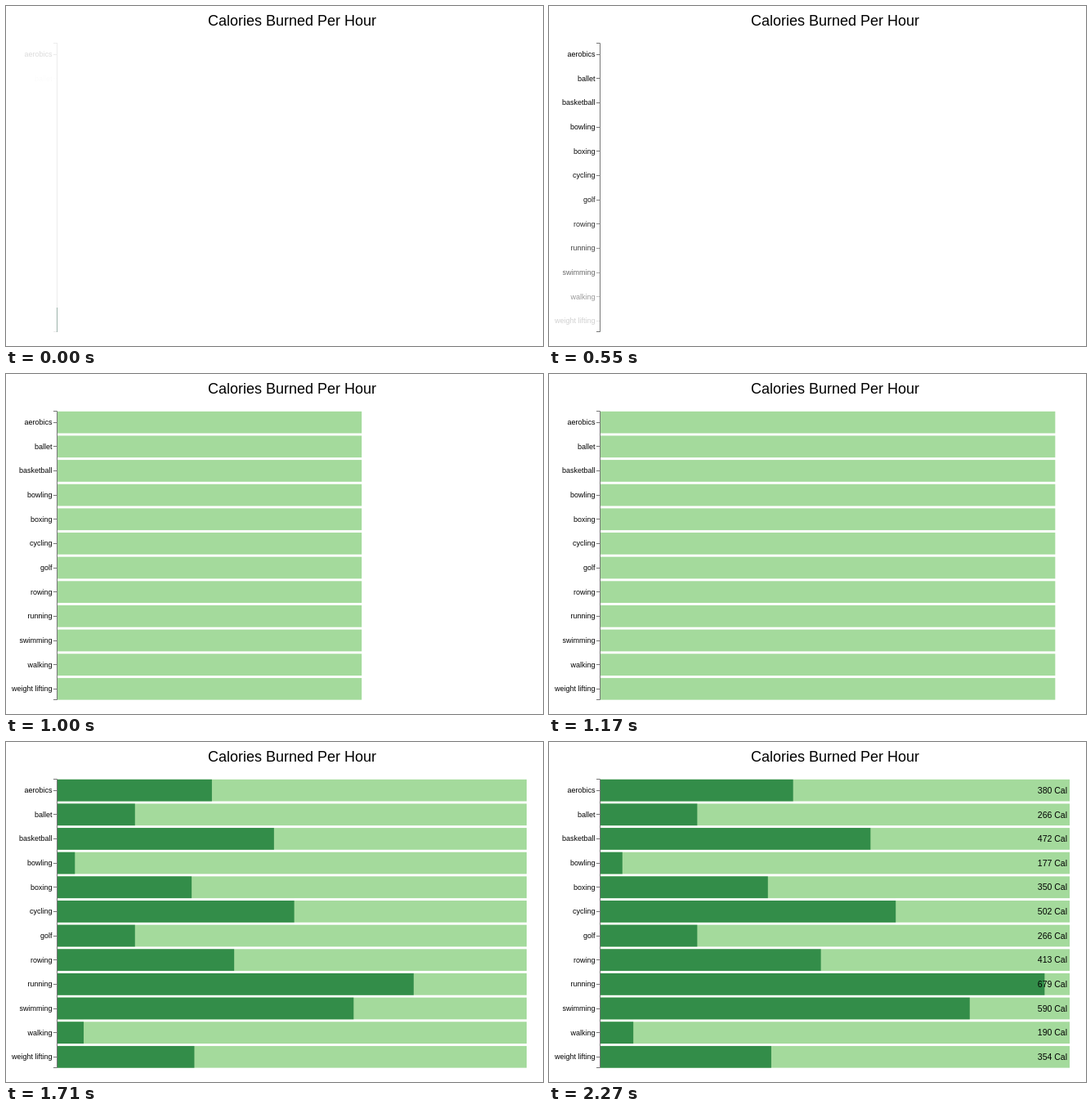
These frames come from a looping animation (657x416 px, 3050 ms). An HTML page:

```html
<!DOCTYPE html>
<html lang="en">
<head>
<meta charset="utf-8">
<title>Calories Burned Per Hour</title>
<style>
  html, body { margin: 0; width: 100%; height: 100%; overflow: hidden; background: #fff; }
  svg { display: block; width: 657px; height: 416px; font-family: "Liberation Sans", Arial, sans-serif; }
  .title { font-size: 18px; text-anchor: middle; }
  .label { font-size: 9px; text-anchor: end; }
  .value { font-size: 10.5px; text-anchor: end; }
  .axis { fill: none; stroke: #777; }
  .track { fill: #a4da9c; }
  .bar { fill: #338d49; }
</style>
</head>
<body>
<svg viewBox="0 0 657 416"></svg>
<script>
const LOOP = 3050;
const LEFT = 62, TOP = 45.8, STEP = 29.65, BAR = 26.7, WIDTH = 575;
const data = {
  aerobics: 380, ballet: 266, basketball: 472, bowling: 177, boxing: 350, cycling: 502,
  golf: 266, rowing: 413, running: 679, swimming: 590, walking: 190, "weight lifting": 354
};
// The picture advances at these times (ms).
const ticks = [0, 90, 160, 240, 320, 400, 470, 550, 630, 710, 780, 860, 940, 1020, 1090,
  1170, 1240, 1320, 1400, 1470, 1560, 1640, 1710, 1790, 1870, 1950, 2020, 2100, 2180, 2270];

const svg = document.querySelector("svg");

function add(tag, attrs, text = "") {
  const el = document.createElementNS("http://www.w3.org/2000/svg", tag);
  for (const key in attrs) el.setAttribute(key, attrs[key]);
  el.textContent = text;
  return svg.appendChild(el);
}

// cubic-bezier(.25, .1, .25, 1)
function ease(x) {
  if (x <= 0) return 0;
  if (x >= 1) return 1;
  const curve = (s, a, b) => 3 * (1 - s) ** 2 * s * a + 3 * (1 - s) * s * s * b + s ** 3;
  let lo = 0, hi = 1;
  for (let i = 0; i < 24; i++) {
    const mid = (lo + hi) / 2;
    if (curve(mid, 0.25, 0.25) < x) lo = mid; else hi = mid;
  }
  return curve(lo, 0.1, 1);
}
const phase = (t, start, duration) => ease((t - start) / duration);

add("text", { class: "title", x: 350, y: 24 }, "Calories Burned Per Hour");

const rows = Object.entries(data).map(([name, calories], i) => {
  const y = TOP + i * STEP, mid = y + BAR / 2;
  const rect = cls => add("rect", { class: cls, x: LEFT, y, height: BAR, width: 0 });
  return {
    size: (calories - 150) * 1.029,
    track: rect("track"),
    bar: rect("bar"),
    value: add("text", { class: "value", x: 634, y: mid + 3.7 }, calories + " Cal"),
    label: add("text", { class: "label", x: 56.5, y: mid + 2.9 }, name),
    tick: add("path", { class: "axis", d: `M58 ${Math.floor(mid) + 0.5}H62` })
  };
});

add("path", { d: "M62.5 369V399", stroke: "#a3bcb3" });
const domain = add("path", { class: "axis", d: "M58 45.5H62.5V398.5H58" });

function draw(t) {
  const grow = phase(t, 723, 575), fill = phase(t, 1270, 880), show = phase(t, 1850, 420);
  domain.setAttribute("opacity", phase(t, -64, 500));
  rows.forEach((row, i) => {
    const fade = phase(t, -64 + i * 49, 500);
    row.label.setAttribute("opacity", fade);
    row.tick.setAttribute("opacity", fade);
    row.track.setAttribute("width", WIDTH * grow);
    row.bar.setAttribute("width", row.size * fill);
    row.value.setAttribute("opacity", show);
  });
}

const start = performance.now();
function frame() {
  const t = (performance.now() - start) % LOOP;
  draw(ticks.findLast(tick => tick <= t));
  requestAnimationFrame(frame);
}
frame();
</script>
</body>
</html>
```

■ Goal of the exercise ■
Check each line of the listing above for the string "return", then report only how many lines have it.

■ Task result ■
5